If I was more motivated by food than love, I’d have married into a big Italian family, one known for its long bustling Sunday lunches anchored by a big pot of something red bubbling on the stove. I keep meaning to just pretend I’m Italian and adopt the tradition, but then Sundays get away from me.
One of my favourite gatherings of last year came about from a text I received on a Saturday afternoon as we walked in the dog park. It came from friends with two little girls (and two large dogs), both of whom work full time and play in multiple bands and are generally as busy as anyone I know. It said: “if you guys are free tonight, want to come over for spaghetti?”
It was so spontaneous! So casual! Such a great way to get together without advance planning and emails and checking of schedules! We in fact did not have plans that night, and so we grabbed a bottle of wine and went to have spaghetti in their kitchen. The kitchen table was pulled into the middle of the room, extended with another table and covered with a piece of oilcloth. It was loaded with bread, cheese pulled from their wrappings and plunked on plates, bottles of wine and a big Caesar salad someone had brought. A pot of spaghetti simmered on the stove, and there were jelly rolls from Chinatown for dessert. There was a mishmash of friends around the table – 7 in all, I think, with another half dozen kids in the basement. It was exactly what we all needed – to get together and chat and relax without the pressure of a full-on dinner party. The food, while delicious, was secondary.
Some of the best get-togethers happen at the last minute, when friends offer to share whatever they’d normally put on the table for dinner. Why do we feel the need to meal plan, to shop and scheme and prep ahead? Since that casual, impromptu spaghetti dinner I’ve had it in my head to pass it on someday, to replicate it for different friends, and simply plunk a pot of saucy meatballs in the middle of the table and open up a bottle or two of wine, and not worry about the dust rhinos on the stairs.
This particular pot stemmed from Luisa’s recipe for meatballs for new mothers – a name that drew me in, although I dropped the “new”, since once becoming a mother, I can’t imagine not having a need for a pot of meatballs. I have yet to meet a kid who doesn’t adore them. Or a grown-up, for that matter.
The meatballs are a classic blend of ground beef and pork (although to be honest, I used ground elk, which I had a package of in the freezer. No one knew the difference) with bread soaked in milk, chopped parsley and grated parmesan, and an egg to bind everything together. You mix and shape them as the simple sauce simmers, then plunk them in and let them cook. To streamline the whole process, you could simply squeeze fresh Italian sausages from their casings at 1-inch intervals directly into the pot, creating flavourful sausage meatballs that would also flavour the sauce.
Because I require crusty bread to accompany any tomato-saucy pasta, I mixed up a batch of quick baguettes, and the smell of them bakin provided the very best welcome to anyone walking in from the cold.
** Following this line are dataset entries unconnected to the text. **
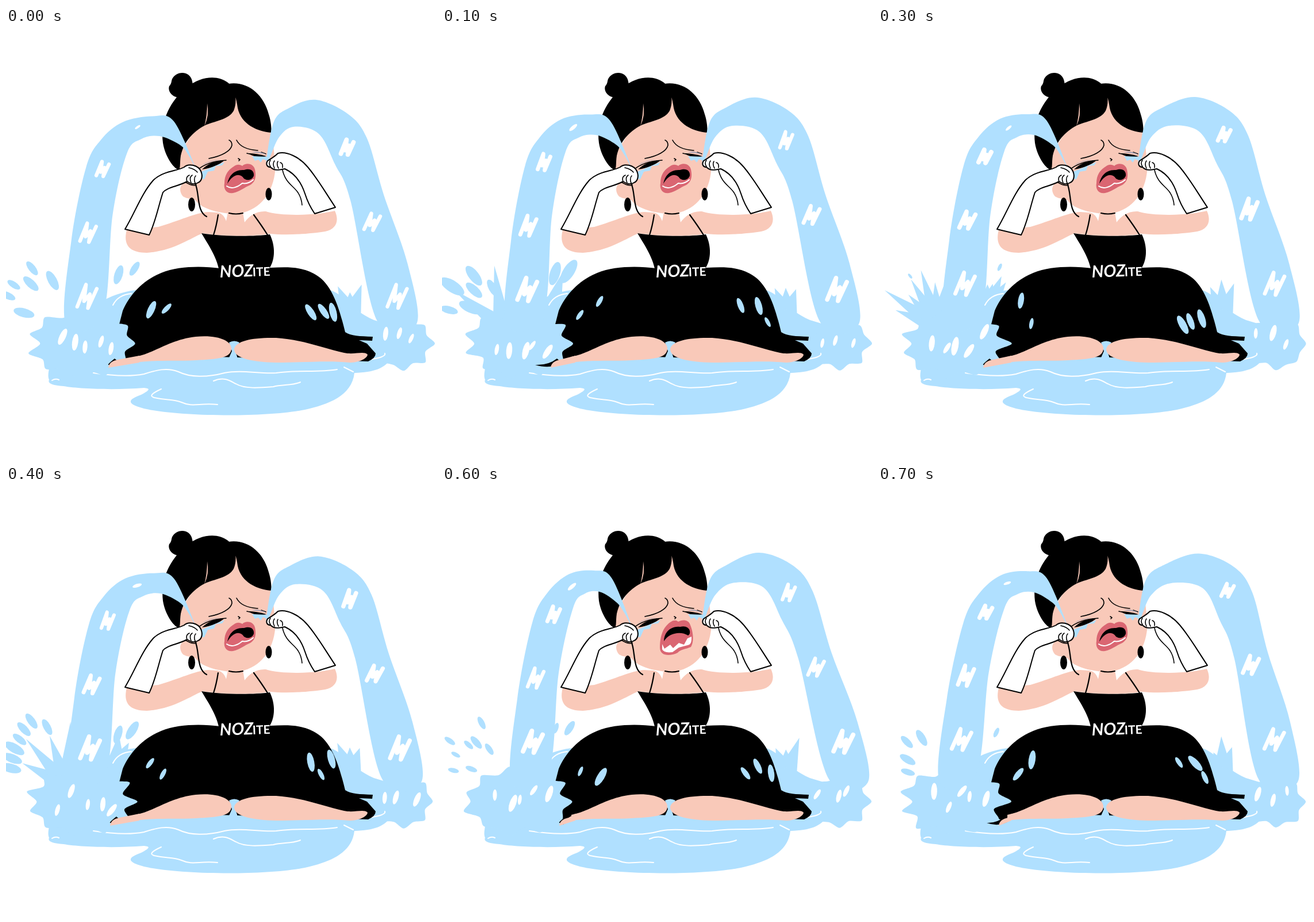
An HTML page that plays this animation: 748x748 px, repeating every 0.8 s.

```html
<!DOCTYPE html>
<html lang="en">
<head>
<meta charset="utf-8">
<title>Flood of tears</title>
<style>
html,body{margin:0;width:100%;height:100%;overflow:hidden;background:#fff}
svg{display:block;width:100vw;height:100vh}
.water{fill:#b0e0ff}
.skin{fill:#f9c9b9}
.lip{fill:#da6672}
.white{fill:#fff}
.ink,.thin,.ripple,.mark{fill:none;stroke-linecap:round;stroke-linejoin:round}
.ink,.thin{stroke:#000;stroke-width:2.2}
.thin{stroke-width:1.6}
.ripple{stroke:#fff;stroke-width:2}
.mark{stroke:#fff}
.glove{fill:#fff;stroke:#000;stroke-width:2;stroke-linejoin:round}
.word{fill:#fff;font-family:Lato,Arial,sans-serif;font-weight:700}
.pose{visibility:hidden;animation:show 800ms step-end infinite}
@keyframes show{0%{visibility:visible}12.5%,100%{visibility:hidden}}
</style>
</head>
<body>
<svg viewBox="0 0 748 748">
  <path class="water" d="M75 612C70 600 80 590 72 570L110 500C150 490 175 462 225 456L560 455C590 462 598 490 640 508L680 520L686 576L670 574C660 592 640 599 606 600C602 640 560 655 520 664C450 678 300 676 240 662C207 653 213 646 235 638C250 630 252 627 240 626C190 630 130 628 100 623C80 622 72 618 75 612Z"/>
  <g id="back"></g>
  <path class="ripple" d="M152 600C185 605 215 607 240 602C262 595 280 590 300 598C320 608 350 608 380 600C410 594 440 602 470 600C510 594 540 600 576 594M361 614C380 606 390 614 400 619C415 628 440 626 465 624C480 620 500 622 512 616M270 628C255 635 248 640 258 643C280 648 290 645 305 651C325 660 335 652 368 655M588 590L604 598M632 577C650 574 661 571 659 566M80 613Q86 609 92 612M186 482Q195 464 218 462"/>

  <!-- dress and legs -->
  <path d="M372 418C340 414 300 414 270 426C235 440 213 468 203 492L185 562L215 582L300 570L630 580Q643 574 643 566L628 549L614 543L637 544L638 537C615 536 600 536 590 529C578 480 565 442 535 427C510 414 485 416 460 417Z"/>
  <path class="water" d="M388 547Q397 542 406 547L399 562L404 578H386L393 562Z"/>
  <path class="skin" d="M225 572C260 565 285 542 330 537C370 533 394 545 392 559C390 574 370 576 330 578C290 580 260 577 225 582ZM397 558C400 544 430 538 470 539C515 542 552 557 588 565C606 569 622 561 629 568C628 576 612 582 598 582C560 578 520 582 470 582C430 581 396 575 397 558Z"/>

  <!-- arms and bodice -->
  <path class="skin" d="M352 320C330 321 300 336 265 346L210 351C204 375 212 391 245 391C290 388 320 366 342 357C380 363 430 363 459 358C490 361 530 358 555 354C575 350 580 335 572 318C540 326 480 328 452 319C435 318 423 327 415 338L412 320H386L383 336C380 326 373 321 366 321Z"/>
  <path d="M340 357C380 363 430 363 459 359C469 380 468 402 459 417L455 430H372C369 400 351 376 340 357Z"/>
  <path class="ink" d="M369 325Q366 345 361 360M431 325Q445 344 455 360"/>
  <g transform="rotate(-2 372 434)">
    <text class="word" x="372" y="434" font-size="29" font-style="italic">NOZ</text>
    <text class="word" x="429" y="434" font-size="21">ITE</text>
  </g>

  <!-- head -->
  <path class="skin" d="M320 190L302 220L301 245L312 268C302 272 300 284 308 293C316 298 324 296 330 300C338 312 365 323 400 323C440 320 464 288 468 250C468 215 463 170 445 140L395 105L345 150Z"/>
  <path d="M296 120C288 118 281 109 284 101C289 96 287 91 290 87C297 76 311 76 318 82C326 89 323 97 327 103L310 130ZM386 95C400 106 403 128 396 144C387 160 361 162 345 170C325 181 310 197 304 222C302 235 304 245 300 247C291 243 277 224 273 200C268 160 287 125 315 103C338 84 368 81 386 95ZM387 97C420 92 448 115 457 150C462 165 462 180 461 182C438 180 409 168 403 139C401 123 397 110 387 97Z"/>
  <path class="skin" d="M350 131Q354 152 345 171Q350 152 350 131Z"/>
  <ellipse cx="323" cy="307" rx="6" ry="12"/><ellipse cx="457" cy="289" rx="5.5" ry="11"/>
  <path class="ink" d="M388 322Q400 325 412 322"/>
  <path class="thin" d="M353 227C375 223 391 214 393 204Q393 197 388 195M401 195Q409 211 438 213M404 227L407 229L405 231M333 247Q350 232 383 230M339 249L330 250M419 218L454 225M444 216L452 219"/>
  <path d="M341 246Q356 231 380 230Q367 242 341 246ZM421 218Q436 218 453 223Q435 227 421 218Z"/>
  <path fill="#a6a2b4" d="M340 239Q355 229 374 229Q355 231 340 239ZM427 216Q440 213 453 220Q440 217 427 216Z"/>
  <path class="water" d="M340 250L380 233L376 239L365 240L362 248L351 250L345 263L336 262ZM428 223L456 224L456 232L447 228L443 234L439 229L433 231Z"/>

  <g id="front"></g>

  <!-- gloves and loose hair -->
  <path class="glove" d="M207 350C225 320 236 287 257 264C275 248 298 249 310 242C317 235 334 238 339 249C343 258 340 267 334 269C327 274 320 270 315 267C298 276 280 277 273 286C265 310 260 338 249 360ZM573 312C555 285 542 262 525 242C510 224 488 214 473 218C467 224 460 228 455 231C451 238 455 242 460 242C467 249 475 247 485 245C503 253 514 270 520 288Q526 307 537 323Z"/>
  <path class="thin" d="M315 267Q312 259 319 256M322 269Q318 260 324 256M329 270Q326 261 330 257M318 243Q328 245 333 251M460 241Q456 235 460 230M467 244Q463 236 467 231M474 244Q470 237 473 232M481 243Q482 235 477 234M312 268Q325 276 331 273"/>
  <path class="ink" d="M329 270C337 287 331 319 349 328"/>
  <path class="thin" d="M481 247C486 269 498 273 507 285Q514 295 515 308"/>
</svg>
<script>
const lerp = (a, b, t) => a + (b - a) * t;
const clamp = t => Math.max(0, Math.min(1, t));
const range = n => [...Array(n).keys()];

// Seeded random: rnd(a, b) lies between a and b
function dice(seed) {
  let s = seed * 7919;
  return (a, b) => {
    s = (s * 16807 + 11) % 2147483647;
    return lerp(a, b, s / 2147483647);
  };
}

const path = (cls, d) => `<path class="${cls}" d="${d}"/>`;
const oval = (cls, x, y, rx, ry, turn) =>
  `<ellipse class="${cls}" rx="${rx}" ry="${ry}" transform="translate(${x} ${y}) rotate(${turn})"/>`;

// Smooth closed outline through points
function blob(p, k = 6) {
  const at = i => p[(i + p.length) % p.length];
  return 'M' + p[0] + p.map((b, i) => {
    const o = at(i - 1), c = at(i + 1), e = at(i + 2);
    return `C${b[0] + (c[0] - o[0]) / k} ${b[1] + (c[1] - o[1]) / k} ${c[0] - (e[0] - b[0]) / k} ${c[1] - (e[1] - b[1]) / k} ${c}`;
  }).join('') + 'Z';
}

// Key points of the two arcs of tears; mid gives the middle line at height y
const arcs = {
  left: {
    eye: 330, mid: y => 147 + 38 * clamp((400 - y) / 180) ** 2,
    at: [[110,515],[120,370],[146,240],[172,190],[210,158],[258,150],[293,161],[330,244],[318,222],[303,203],[270,186],[240,190],[217,215],[192,325],[174,500]]
  },
  right: {
    eye: 455, mid: y => 598 + (y - 185) * .34,
    at: [[453,230],[466,163],[495,138],[548,120],[606,143],[640,187],[670,290],[712,410],[728,515],[660,510],[612,300],[585,235],[555,180],[505,170],[475,190],[457,230]]
  }
};

// sway: sideways shift of an arc at its top and foot
const calm = {seed: 4, left: [-7, -6], right: [-12, -14], lift: 6, fall: 22, drops: 6, size: 17, blades: 0, foot: 179, shoe: 0};
const leaves = {...calm, drops: 11, size: 27, veins: true};
const surge = {seed: 9, left: [-3, 2], right: [-3, -3], lift: 1, fall: 10, drops: 6, size: 22, blades: 2, foot: 190, shoe: 28};
const crest = {seed: 16, left: [2, 5], right: [4, 3], lift: 0, fall: 0, drops: 2, size: 8, blades: 7, foot: 184, shoe: 0};
const burst = {seed: 23, left: [11, 11], right: [4, 13], lift: -5, fall: 0, drops: 8, size: 13, blades: 0, foot: 205, shoe: 0, wail: true};
const swell = {seed: 31, left: [4, -3], right: [12, 2], lift: -3, fall: -4, drops: 4, size: 15, blades: 0, foot: 211, shoe: 22};

// Halfway pose between two others
const half = (a, b) => Object.fromEntries(Object.keys(crest).map(k => [k,
  Array.isArray(a[k]) ? a[k].map((v, i) => (v + b[k][i]) / 2) : Math.round((a[k] + b[k]) / 2)]));

const poses = [calm, surge, half(surge, crest), crest, half(crest, leaves), leaves, burst, swell];

const sway = (p, side, y) => lerp(...p[side], clamp((y - 150) / 360));

function stream(p, side) {
  const {at, eye} = arcs[side];
  return path('water', blob(at.map(([x, y]) => {
    const free = clamp((Math.abs(x - eye) - 20) / 90);
    return [x + free * sway(p, side, y), y + free * p.lift * clamp((300 - y) / 150)];
  })));
}

// White bolts riding down an arc
function bolts(p, side) {
  const rnd = dice(p.seed + side.length);
  return range(3).map(i => {
    const y = (side == 'left' ? 224 : 186) + (side == 'left' ? 111 : 130) * i + p.fall;
    const x = arcs[side].mid(y) + sway(p, side, y);
    const w = 11 + 3 * i, h = rnd(12, 18) + 4 * i;
    const spots = [[-w, h * .7], [-w * .1, -h * .9], [-w * .3, h * .3], [w * .3, -h * .2], [w * .1, h * .8], [w, -h * .6]];
    return `<path class="mark" stroke-width="${rnd(6, 8)}" d="M${spots.map(([u, v]) => [x + u, y + v]).join('L')}"/>`;
  }).join('');
}

// Ragged round pool where an arc lands
function pool(seed, cx, cy, rx, ry, n) {
  const rnd = dice(seed);
  return path('water', blob(range(n).map(i => {
    const a = i / n * 2 * Math.PI, r = i % 2 ? rnd(.8, .92) : rnd(1, 1.12);
    return [cx + rx * r * Math.cos(a), cy + ry * r * Math.sin(a)];
  }), 7));
}

// Pieces thrown out from a point, spread between two angles in degrees
function fan(n, x, y, from, to, piece) {
  return range(n).map(i => {
    const deg = lerp(from, to, (i + .5) / n), a = deg * Math.PI / 180;
    return piece(r => [x + r * Math.cos(a), y + r * Math.sin(a)], deg, a);
  }).join('');
}

function spray(p) {
  const rnd = dice(p.seed + 50);
  const drop = (near, far) => (out, deg) => {
    const [x, y] = out(rnd(near, far)), long = p.size * rnd(.6, 1.1);
    return oval('water', x, y, long, long * .42, deg)
      + (p.veins ? `<path class="ripple" d="M${x - 3} ${y - long / 2}l3 ${long / 2}l5 -4l-2 ${long / 2}"/>` : '');
  };
  const blade = (near, far) => (out, deg, a) => {
    const [x, y] = out(10), w = 15, dx = w * Math.sin(a), dy = w * Math.cos(a);
    return path('water', `M${x + dx} ${y - dy}L${out(rnd(near, far))}L${x - dx} ${y + dy}Z`);
  };
  return fan(p.drops, 125, 520, 190, 246, drop(75, 138))
    + fan(Math.ceil(p.drops / 4), 175, 495, 280, 310, drop(65, 95))
    + fan(p.blades, 105, 520, 195, 285, blade(75, 115))
    + fan(Math.ceil(p.blades / 2), 190, 490, 265, 310, blade(40, 70))
    + fan(3, 600, 500, 235, 300, blade(40, 66));
}

// Drops on the skirt and white flecks on the pools
function flecks(p) {
  const rnd = dice(p.seed + 90);
  const row = (n, cls, x0, x1, y0, y1, size, tilt) => range(n).map(i => {
    const long = size * rnd(.6, 1.2);
    return oval(cls, lerp(x0, x1, (i + rnd(.2, .8)) / n), rnd(y0, y1), long, long * .36, tilt + rnd(-20, 20));
  }).join('');
  return row(2, 'water', 232, 288, 468, 515, 15, 115)
    + row(3, 'water', 515, 580, 475, 525, 15, 65)
    + row(5, 'white', 85, 195, 528, 570, 14, 110)
    + row(3, 'white', 645, 722, 530, 552, 13, 105)
    + row(1, 'white', 218, 238, 168, 175, 8, -30);
}

const mouth = path('lip', 'M380 270C380 254 388 246 396 241C402 236 408 238 411 240C417 234 430 235 433 246C436 260 433 268 425 273C415 277 406 285 395 287C384 289 378 281 380 270Z')
  + path('', 'M385 271C388 254 400 246 414 247C426 243 432 249 431 257C428 265 420 266 414 262C407 251 394 255 385 271Z')
  + path('ripple', 'M384 275C392 281 403 277 411 270Q421 272 430 264');
const wail = path('lip', 'M379 281C379 257 387 244 397 237Q405 231 411 236C418 232 429 232 432 242C438 257 438 272 433 280C424 284 415 284 410 290C398 296 379 297 379 281Z')
  + path('', 'M386 270C386 253 400 243 414 245Q428 242 431 252Q432 258 428 260C416 252 395 255 386 270Z')
  + path('white', 'M383 275L387 283L397 276L402 282L412 273L421 276L427 265L434 262Q435 276 427 277L412 281L401 289Q386 291 383 284Z');

const foot = ({foot: x, shoe}) =>
  path('', `M${x - shoe} 586Q${x - 5} 587 ${x + 10} 575L${x + 18} 582Q${x} 594 ${x - shoe} 586Z`)
  + path('skin', `M232 570L${x + 15} 577Q${x} 580 ${x - 1} 591L232 582Z`);

const layer = (id, draw) => document.getElementById(id).innerHTML = poses.map((p, i) =>
  `<g class="pose" style="animation-delay:${i * 100 - 800}ms">${draw(p)}</g>`).join('');

layer('back', p => spray(p) + pool(p.seed + 7, 692, 549, 50, 44, 16));
layer('front', p => (p.wail ? wail : mouth)
  + pool(p.seed, 132, 549, 90, 56, 22) + foot(p)
  + stream(p, 'left') + stream(p, 'right')
  + flecks(p) + bolts(p, 'left') + bolts(p, 'right'));
</script>
</body>
</html>
```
Can you think of anything better to offer friends or family than warm, crusty bread, straight from the oven? And the experience costs less than a dollar.
We served the meatballs straight from the pot, set in the middle of the table with bread and butter and a big green salad, which was mostly spring green mix from a bin, drizzled with balsamic vinaigrette, a couple bottles of red and a jug of milk. Dinner for a small crowd on a grey early evening.
Dessert was apple pie picked up from Pies Plus. Totally counts.
As you may recall, Jan and I decided to implement a year-long series of monthly gatherings. Every month we choose a loose theme, and it’s a surprise to both of us what the other one will post about. This month her impromptu get-together is a pot of bubbling potage accompanied by a DIY grilled cheese station. So brilliant! Luisa’s meatballs for new mothers was my starting point here, by way of Tara, but I wound up changing the quantities all over the place. More tomatoes (I like things saucy), and an onion and butter to replicate that red sauce I’m so in love with.
Of course there are plenty of ways to eat a good meatball, besides atop spaghetti (W might argue this) or tucked inside a hoagie. Tara suggested toasting a slice of really crusty bread, rubbing it with a cut clove of garlic (I doused it in good olive oil, too), and tearing a big milky ball of buffalo mozzarella and smushing it into the bread. This provides a bed, if you will, for a hefty ladleful of meatballs and sauce. I cannot think, right now, of a better way to escort meatball to mouth.
This is my plan for the leftovers.